The morning sees more optimism among commodity traders who are factoring in the temporary loss of 300,000 barrels a day of Libyan oil and concern that lower crude prices may exert financial pressure on U.S. shale producers who operate on thin or even non-existent margins. The rise in the equities markets is also helping energy prices modestly retake some of their previous day losses, while expectations for a draw in crude and fuel stockpiles anticipated in tomorrow’s EIA weekly data reveal appear to be given some consideration.

Drivers too are seeing greater relief at the pumps across America with median fill ups now pegged at $2.42 a gallon, which while up a fraction from Sunday due to price cycling, are 2.3 cents below last week’s averages and 25.9 cents under last month’s values. And even though gasoline is still 3.3 cents lower than on this day last year, diesel at $3.112 a gallon is still 27.1 cents higher than last year and likely to remain there for the foreseeable future.
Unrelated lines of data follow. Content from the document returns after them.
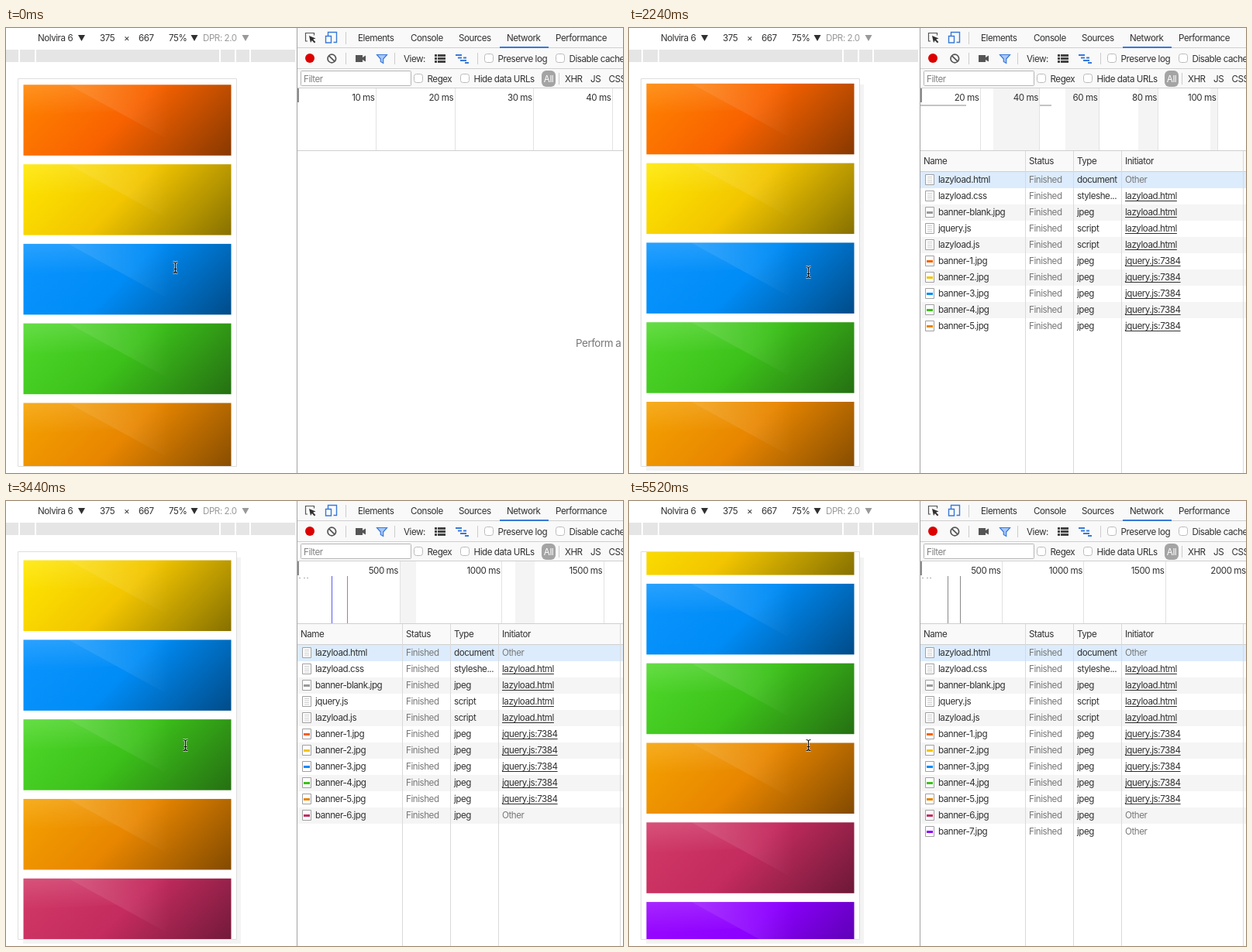
Write an HTML page with a canvas that moves like this. It is 796x575 px and loops after 6.14 s.

```html
<!DOCTYPE html>
<html>
<head>
<meta charset="utf-8">
<style>
  html, body { margin: 0; width: 100%; height: 100%; overflow: hidden; background: #fff; }
  canvas { display: block; }
</style>
</head>
<body>
<canvas id="stage" width="796" height="575"></canvas>
<script>
const ctx = document.getElementById('stage').getContext('2d');
const LOOP = 6140, STEP = 150;
const INK = '#303030', DIM = '#777', BLUE = '#3879d9', BAR = '#f9f9f9';

// light, middle and dark tone of every banner
const BANNERS = [
  ['#ff8400', '#f86200', '#873800'],
  ['#ffe800', '#f2c500', '#867000'],
  ['#0a94ff', '#008cf6', '#004b88'],
  ['#50d92c', '#3cc11a', '#256f12'],
  ['#f5a200', '#e88600', '#824a00'],
  ['#d23a68', '#c42b5e', '#6c1837'],
  ['#9a08ff', '#8c00ff', '#5200a0']
];
const BLANK = ['#b4b4b4', '#a9a9a9', '#828282'];

const FILES = [
  ['lazyload.html', 'document', 'Other'],
  ['lazyload.css', 'styleshe...', 'lazyload.html'],
  ['banner-blank.jpg', 'jpeg', 'lazyload.html', '#999'],
  ['jquery.js', 'script', 'lazyload.html'],
  ['lazyload.js', 'script', 'lazyload.html'],
  ...BANNERS.map((tones, i) =>
    [`banner-${i + 1}.jpg`, 'jpeg', i < 5 ? 'jquery.js:7384' : 'Other', tones[1]])
];

// time, scroll offset, speed in px/ms
const SCROLL = [
  [2090, 0, 0], [2240, 1.5, .02], [2990, 60, .1], [3890, 133, .073], [4480, 170.5, .02], [4780, 172, 0]
];

function scrollAt(t) {
  if (t <= SCROLL[0][0]) return 0;
  const i = SCROLL.findIndex(key => key[0] >= t);
  if (i < 0) return 172;
  const [t0, y0, v0] = SCROLL[i - 1], [t1, y1, v1] = SCROLL[i];
  const d = t1 - t0, u = (t - t0) / d, w = 1 - u;
  return w * w * ((1 + 2 * u) * y0 + u * d * v0) + u * u * ((3 - 2 * u) * y1 - w * d * v1);
}

function rect(x, y, w, h, color) {
  ctx.fillStyle = color;
  ctx.fillRect(x, y, w, h);
}

function path(d, color, width) {
  const p = new Path2D(d);
  if (width) {
    ctx.strokeStyle = color;
    ctx.lineWidth = width;
    ctx.stroke(p);
  } else {
    ctx.fillStyle = color;
    ctx.fill(p);
  }
}

function box(x, y, w, h, r, fill, stroke) {
  ctx.beginPath();
  ctx.roundRect(x, y, w, h, r);
  if (fill) { ctx.fillStyle = fill; ctx.fill(); }
  if (stroke) { ctx.strokeStyle = stroke; ctx.lineWidth = 1; ctx.stroke(); }
}

function text(str, x, y, color = INK, align = 'left', size = 11.6) {
  ctx.font = `${size}px Inter, sans-serif`;
  ctx.letterSpacing = '-0.45px';
  ctx.textAlign = align;
  ctx.fillStyle = color;
  ctx.fillText(str, x, y);
}

function link(str, x, y) {
  text(str, x, y);
  rect(x, y + 2, ctx.measureText(str).width, 1, INK);
}

function checkbox(x, y, label) {
  box(x + .5, y + .5, 11, 11, 3, '#fff', '#bbb');
  text(label, x + 17.5, y + 11);
}

const arrow = (x, color) => path(`M${x} 9h9l-4.5 8z`, color);

function banner(y, [light, mid, dark]) {
  ctx.save();
  ctx.translate(22.5, y);
  let g = ctx.createLinearGradient(0, 0, 180, 180);
  g.addColorStop(0, light);
  g.addColorStop(.48, mid);
  g.addColorStop(1, dark);
  rect(0, 0, 268, 91.5, g);
  g = ctx.createLinearGradient(60, 0, 190, 0);
  g.addColorStop(0, '#ffffff30');
  g.addColorStop(1, '#ffffff00');
  path('M58 0L182 68L230 0z', g);
  g = ctx.createLinearGradient(0, 0, 0, 40);
  g.addColorStop(0, '#ffffff20');
  g.addColorStop(1, '#ffffff00');
  path('M0 0H58L120 34L0 40z', g);
  ctx.restore();
}

function drawPage(t, scroll) {
  if (t >= 140) path('M298 73h5v499H22v-5h276z', '#f3f3f3');
  box(15.5, 65.5, 282, 501, 0, '#fff', '#dedede');
  ctx.save();
  ctx.beginPath();
  ctx.rect(16, 66, 281, 500);
  ctx.clip();
  const loaded = t < 3140 ? 5 : t < 4330 ? 6 : 7;
  BANNERS.forEach((tones, i) => banner(73.3 + 102.8 * i - scroll, i < loaded ? tones : BLANK));
  ctx.restore();
}

function drawDeviceBar() {
  text('Nolvira 6', 41, 17);
  arrow(93, INK);
  text('375', 121, 17);
  text('×', 152, 17);
  text('667', 171, 17);
  text('75%', 210, 17);
  arrow(238.5, INK);
  text('DPR: 2.0', 254, 17, '#999');
  arrow(304.5, '#999');
  rect(0, 28, 373, 16, '#e5e5e5');
  for (const x of [16, 37, 275, 295, 314]) rect(x, 28, 2, 16, '#fff');
}

function drawToolbars() {
  rect(376, 0, 420, 78, BAR);
  rect(375, 0, 1, 575, '#a3a3a3');
  for (const y of [25, 52, 77]) rect(376, y, 420, 1, '#cfcfcf');

  path('M389 17h-2.5v-10.5h11v3', '#555', 1.2);
  path('M391 10l8.5 3.4-3.4 1.3 3.2 3.4-1.4 1.3-3.2-3.4-1.7 3z', INK);
  path('M415.5 10v-4.5h11v13h-4M412.5 10.5h7v8.5h-7z', BLUE, 1.4);
  rect(438, 5, 1, 16, '#ccc');
  [['Elements', 454], ['Console', 522], ['Sources', 584], ['Network', 646], ['Performance', 709]]
    .forEach(([name, x]) => text(name, x, 17));
  rect(637, 24, 63, 2, BLUE);

  path('M386 39a6 6 0 1 0 12 0a6 6 0 1 0-12 0', '#dc0000');
  path('M415 39.5a5.3 5.3 0 1 0 10.6 0a5.3 5.3 0 1 0-10.6 0M416.6 35.8l7.4 7.4', '#555', 1.7);
  rect(438, 32, 1, 15, '#ccc');
  path('M451 35h9v3l4-2.5v8l-4-2.5v3h-9z', '#555');
  path('M478.5 34.5h13l-4.8 5.5v5.5l-3.4-2v-3.5z', '#a8c7f8');
  path('M478.5 34.5h13l-4.8 5.5v5.5l-3.4-2v-3.5z', BLUE, 1.2);
  rect(501, 32, 1, 15, '#ccc');
  text('View:', 513, 44);
  for (const y of [34, 38, 42]) {
    rect(553, y, 3, 3, '#444');
    rect(557, y, 10, 3, '#444');
  }
  path('M580 35h8M583 38.5h5M590 38.5h4M586 42h8M592 45h5', BLUE, 2);
  rect(608, 32, 1, 15, '#ccc');
  checkbox(617, 33, 'Preserve log');
  checkbox(709, 33, 'Disable cache');

  box(380.5, 55.5, 142, 19, 1, '#fff', '#b5b5b5');
  text('Filter', 384, 70, '#808080');
  checkbox(526, 59, 'Regex');
  checkbox(586, 59, 'Hide data URLs');
  box(691, 55, 18, 21, 6, '#a4a4a4');
  text('All', 700, 70, '#fff', 'center');
  rect(713, 58, 1, 15, '#ccc');
  text('XHR', 721, 70);
  text('JS', 754, 70);
  text('CSS', 777.5, 70);
}

function drawTicks(first, pitch, unit) {
  for (let i = 0, x = first; x < 800; x = first + pitch * ++i) {
    rect(Math.floor(x), 78, 1, 80, '#e2e2e2');
    text(`${unit * (i + 1)} ms`, x - 2, 94, INK, 'right');
  }
}

function drawTimeline(t) {
  if (t < 140) {
    drawTicks(477.5, 101.6, 10);
  } else if (t < 3140) {
    for (const [x, w] of [[470, 59], [563, 43], [657, 25], [750, 9]]) rect(x, 78, w, 80, '#f4f4f4');
    drawTicks(453.3, 76.5, 20);
    rect(376, 99, 59, 2, '#c4c4c4');
    rect(530, 99, 15, 2, '#c4c4c4');
  } else if (t < 4480) {
    rect(508, 78, 21, 80, '#f4f4f4');
    rect(657, 78, 25, 80, '#f4f4f4');
    drawTicks(508, 131.6, 500);
    rect(420, 97, 1, 61, '#5a5af0');
    rect(440, 97, 1, 61, '#f06464');
  } else {
    drawTicks(481.5, 105.4, 500);
    rect(411, 97, 1, 61, '#8a8a8a');
    rect(427, 97, 1, 61, '#8a8a8a');
  }
  if (t >= 3140) for (const x of [378, 384, 388]) rect(x, 99, 2, 1, '#aaa');
  rect(376, 78, 2, 18, '#8c8c8c');
  rect(376, 158, 420, 1, '#cfcfcf');
}

function drawFileIcon(y, color) {
  box(382.5, y - 6.5, 11, 13, 0, '#fff', '#a0a0a0');
  if (color) rect(384, y - 1, 8, 3, color);
  else for (let i = 0; i < 4; i++) rect(385, y - 4 + i * 2.5, 6, 1, '#ccc');
}

function drawRequests(t) {
  if (t < 140) {
    text('Perform a', 735, 412, DIM, 'left', 13.4);
    return;
  }
  rect(376, 159, 420, 26, BAR);
  const count = t < 3140 ? 10 : t < 4330 ? 11 : 12;
  FILES.slice(0, count).forEach((file, i) => {
    if (i % 2 === 0) rect(376, 186 + 21 * i, 420, 21, i ? '#f5f5f5' : '#dcecfd');
  });
  rect(376, 185, 420, 1, '#cfcfcf');
  for (const x of [511, 573, 635, 792]) rect(x, 159, 1, 416, '#dadada');
  [['Name', 380], ['Status', 516], ['Type', 578], ['Initiator', 640]]
    .forEach(([name, x]) => text(name, x, 176));
  FILES.slice(0, count).forEach(([name, type, initiator, color], i) => {
    const y = 200 + 21 * i;
    drawFileIcon(y - 4, color);
    text(name, 399, y);
    text('Finished', 516, y, DIM);
    text(type, 578, y);
    if (initiator === 'Other') text(initiator, 640, y, DIM);
    else link(initiator, 640, y);
  });
}

function drawCursor(t) {
  const [x, y] = t < 1040 ? [218.5, 309.5] : t < 1190 ? [227.5, 313.5] : [231.5, 315.5];
  const beam = `M${x - 3} ${y - 7}q3 0 3 2v10q0 2-3 2M${x + 3} ${y - 7}q-3 0-3 2v10q0 2 3 2M${x - 2} ${y + 2}h4`;
  path(beam, '#ffffffb0', 3);
  path(beam, '#111', 1.2);
}

function frame(now) {
  const t = now % LOOP;
  const stepped = 2240 + STEP * Math.floor((t - 2230) / STEP);
  rect(0, 0, 796, 575, '#fff');
  drawDeviceBar();
  drawPage(t, scrollAt(stepped));
  drawToolbars();
  drawTimeline(t);
  drawRequests(t);
  drawCursor(t);
  requestAnimationFrame(frame);
}
const start = performance.now();
requestAnimationFrame(function begin() { frame(0); });
function elapsed() { return performance.now() - start; }
</script>
</body>
</html>
```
A market that seems more anxious than usual, may be unwittingly creating an environment for greater global demand for petroleum products, as prices remain low. Evidence of sustained U.S. and Chinese demand as well as cutbacks in output by OPEC, Russia, Canada and now Libya which has declared force majeure at one of its major oil fields hints at prospects for higher prices ahead. With oil trading up around a dollar a barrel for both benchmarks and refined products rising more than a cent a gallon, the day ahead is likely to end on a slightly higher note as markets await more hard evidence that fundamentals are in line with current pricing that is heavily tilted by bearish sentiment. Should tomorrows EIA report point to draws in supplies, look to markets rising slightly over the next few days, including today.

Senior Petroleum Analyst, Canada

Dan is a skilled and noted bilingual (French and English) consumer advocate specializing in energy and current affairs. Known as Canada's “Gas Guru,” he founded to better help motorists anticipate the price of gasoline in advance across Canada. He has over three decades of experience in the petroleum industry, as a parliamentarian and an analyst.